When Obamacare was enacted, the government promised to partially re-imburse insurance companies if they lost money because of the pre-existing conditions provision. The law stated that the government “shall” make these payments. But in 2015, Republicans attached riders to these appropriations bills that barred these promised payments.
The consequences were profound. By 2017 three-quarters of the original insurance providers were out of business, and several others stopped participating, leaving just six insurance providers and skyrocketing costs.
The insurers had lost out on $12 billion in promised payments. Lawyers for the insurers told the court of a massive “bait and switch” where the government had not upheld their end of the deal to the detriment of the companies and their insured members.

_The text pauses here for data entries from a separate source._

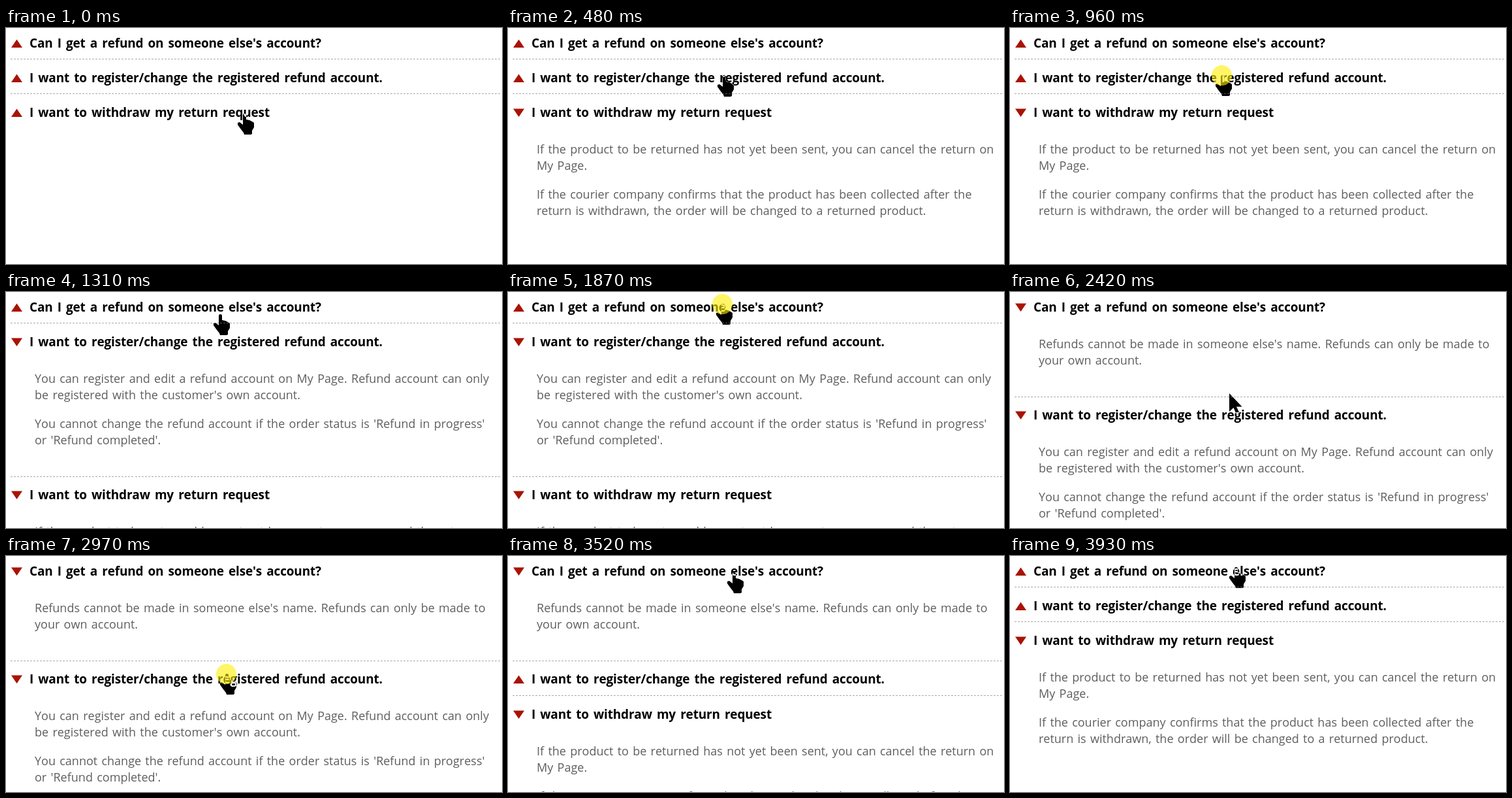
An HTML page for the animation above (4000 ms loop, 760 px wide and 361 px high).

```html
<!DOCTYPE html>
<html lang="en">
<head>
<meta charset="utf-8">
<title>Refund questions</title>
<style>
  html, body { margin: 0; width: 100%; height: 100%; overflow: hidden; background: #fff; }
  svg { display: block; }
  text { font-family: "Open Sans", "Noto Sans", sans-serif; font-kerning: none; white-space: pre; }
  .head { font-size: 19px; font-weight: 700; letter-spacing: -.18px; word-spacing: 2.4px; fill: #000; }
  .body { font-size: 18px; word-spacing: 1.6px; fill: #5e5e5e; }
  .mark { fill: #a81304; }
  .rule { stroke: #aaa; stroke-dasharray: 3 2.0134; shape-rendering: crispEdges; }
  /* the pointer inverts whatever lies under it */
  #pointer { fill: #fff; mix-blend-mode: difference; }
</style>
</head>
<body>
<svg width="760" height="361" viewBox="0 0 760 361">
  <rect width="760" height="361" fill="#fff"/>
  <g id="list"></g>
  <path id="pointer"/>
  <circle id="click" r="15.5" fill="#fe0" opacity=".6"/>
</svg>
<script>
const LOOP = 4000;
const CLICK = 180;        // how long a click glows before the section toggles
const ROW = 53.15;        // height of a closed section
const PARAGRAPH = 68.8;   // two lines of text and the gap below
const LINE = 25;

const HAND = "M-1 2Q-1 0 1.5 0Q4 0 4 2V9L9 10L13 12L16 14V21L13 26V31L11 32H1L0 29L-4 24L-9 17V14L-6 13L-1 17Z";
const ARROW = "M0 0V28L6.5 22L11 32L15.5 30L11 20.5H19.5Z";
const UP = "M8 0H25L16.5 -12.5Z";
const DOWN = "M8 -12.5H25L16.5 0Z";

const sections = [
  {
    title: "Can I get a refund on someone else's account?",
    opens: 1940, closes: 3750,
    lines: ["Refunds cannot be made in someone else's name. Refunds can only be made to",
            "your own account."]
  },
  {
    title: "I want to register/change the registered refund account.",
    opens: 1140, closes: 3030,
    lines: ["You can register and edit a refund account on My Page. Refund account can only",
            "be registered with the customer's own account.",
            "You cannot change the refund account if the order status is 'Refund in progress'",
            "or 'Refund completed'."]
  },
  {
    title: "I want to withdraw my return request",
    opens: 250, closes: LOOP,
    lines: ["If the product to be returned has not yet been sent, you can cancel the return on",
            "My Page.",
            "If the courier company confirms that the product has been collected after the",
            "return is withdrawn, the order will be changed to a returned product."]
  }
];

const home = { x: 364, y: 131 };
const moves = [
  { from: 250, to: 560, x: 329, y: 72 },
  { from: 620, to: 760, x: 324, y: 72 },
  { from: 1140, to: 1660, x: 328, y: 18 },
  { from: 2170, to: 2710, x: 337, y: 180 },
  { from: 3030, to: 3800, x: 345, y: 17 }
];

const toggles = sections.flatMap(s => [s.opens, s.closes]).filter(t => t < LOOP);
const $ = id => document.getElementById(id);
const easeOut = k => 1 - (1 - k) ** 3;

function add(parent, tag, attrs, text) {
  const el = document.createElementNS("http://www.w3.org/2000/svg", tag);
  for (const name in attrs) el.setAttribute(name, attrs[name]);
  if (text) el.textContent = text;
  parent.appendChild(el);
  return el;
}

const place = (el, x, y) => el.setAttribute("transform", `translate(${x} ${y})`);
const show = (el, on) => el.setAttribute("visibility", on ? "visible" : "hidden");

sections.forEach((s, i) => {
  s.group = add($("list"), "g", {});
  s.mark = add(s.group, "path", { class: "mark" });
  add(s.group, "text", { class: "head", x: 36, y: 0 }, s.title);
  s.body = add(s.group, "g", {});
  s.lines.forEach((line, n) => {
    const y = Math.round(56 + Math.floor(n / 2) * PARAGRAPH + n % 2 * LINE);
    add(s.body, "text", { class: "body", x: 44, y }, line);
  });
  s.grow = 43.8 + s.lines.length / 2 * PARAGRAPH;
  if (i < sections.length - 1) s.rule = add($("list"), "path", { class: "rule", d: "M7 .5H757" });
});

function pointerAt(t) {
  let { x, y } = home;
  for (const m of moves) {
    const k = easeOut(Math.min(1, Math.max(0, (t - m.from) / (m.to - m.from))));
    x += (m.x - x) * k;
    y += (m.y - y) * k;
  }
  return [Math.round(x), Math.round(y)];
}

function draw(t) {
  const [x, y] = pointerAt(t);
  let top = 30.2;
  let overHead = false;

  for (const s of sections) {
    const open = t >= s.opens && t < s.closes;
    const base = Math.floor(top);
    place(s.group, 0, base);
    s.mark.setAttribute("d", open ? DOWN : UP);
    show(s.body, open);
    overHead = overHead || Math.abs(y - (base - 7)) < 12;
    top += ROW + (open ? s.grow : 0);
    if (s.rule) place(s.rule, 0, Math.round(top - 36.25));
  }

  $("pointer").setAttribute("d", overHead ? HAND : ARROW);
  place($("pointer"), x, y);
  place($("click"), x + .5, y + .5);
  show($("click"), toggles.some(at => t >= at - CLICK && t < at));
}

const start = performance.now();
function tick() {
  draw((performance.now() - start) % LOOP);
  requestAnimationFrame(tick);
}
tick();
</script>
</body>
</html>
```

Chief Justice John Roberts suggested insurance companies were “seduced” into the programs and should have insisted on an appropriations provisions in the law.
TheTrump administration’s Deputy Solicitor General Edwin Kneedler then defended the refusal to pay.
Justice Stephen Breyer asked, “Why does the government not have to pay its contracts just like anybody else?”
Justice Ruth Bader Ginsberg noted there were insufficient votes in Congress to negate the obligation of the law’s mandate.
Chief Justice Roberts added, “You don’t question that these insurance companies would not have participated in the risk corridor program, but for the government’s promise to pay.”
Justice Brett Kavanaugh’s contribution was that Congress could pass a law to state that it could promise to pay “subject to future appropriations.”
That “puts people on notice,” interjected Justice Elena Kagan. “It says this is not a guarantee.” And when that language is “not there, the government says we’re committed.”
Kagan confirmed that the insurance companies are obligated to pay into the program when they have excess profits.
“You pay in, that’s obligatory,” Kagan shot back, but if the government commits to paying out, it’s only “if we feel like it?” she said incredulously. “What kind of a statute is that?”
The Supreme Court decision on the case is expected by summer.
Source at NPR.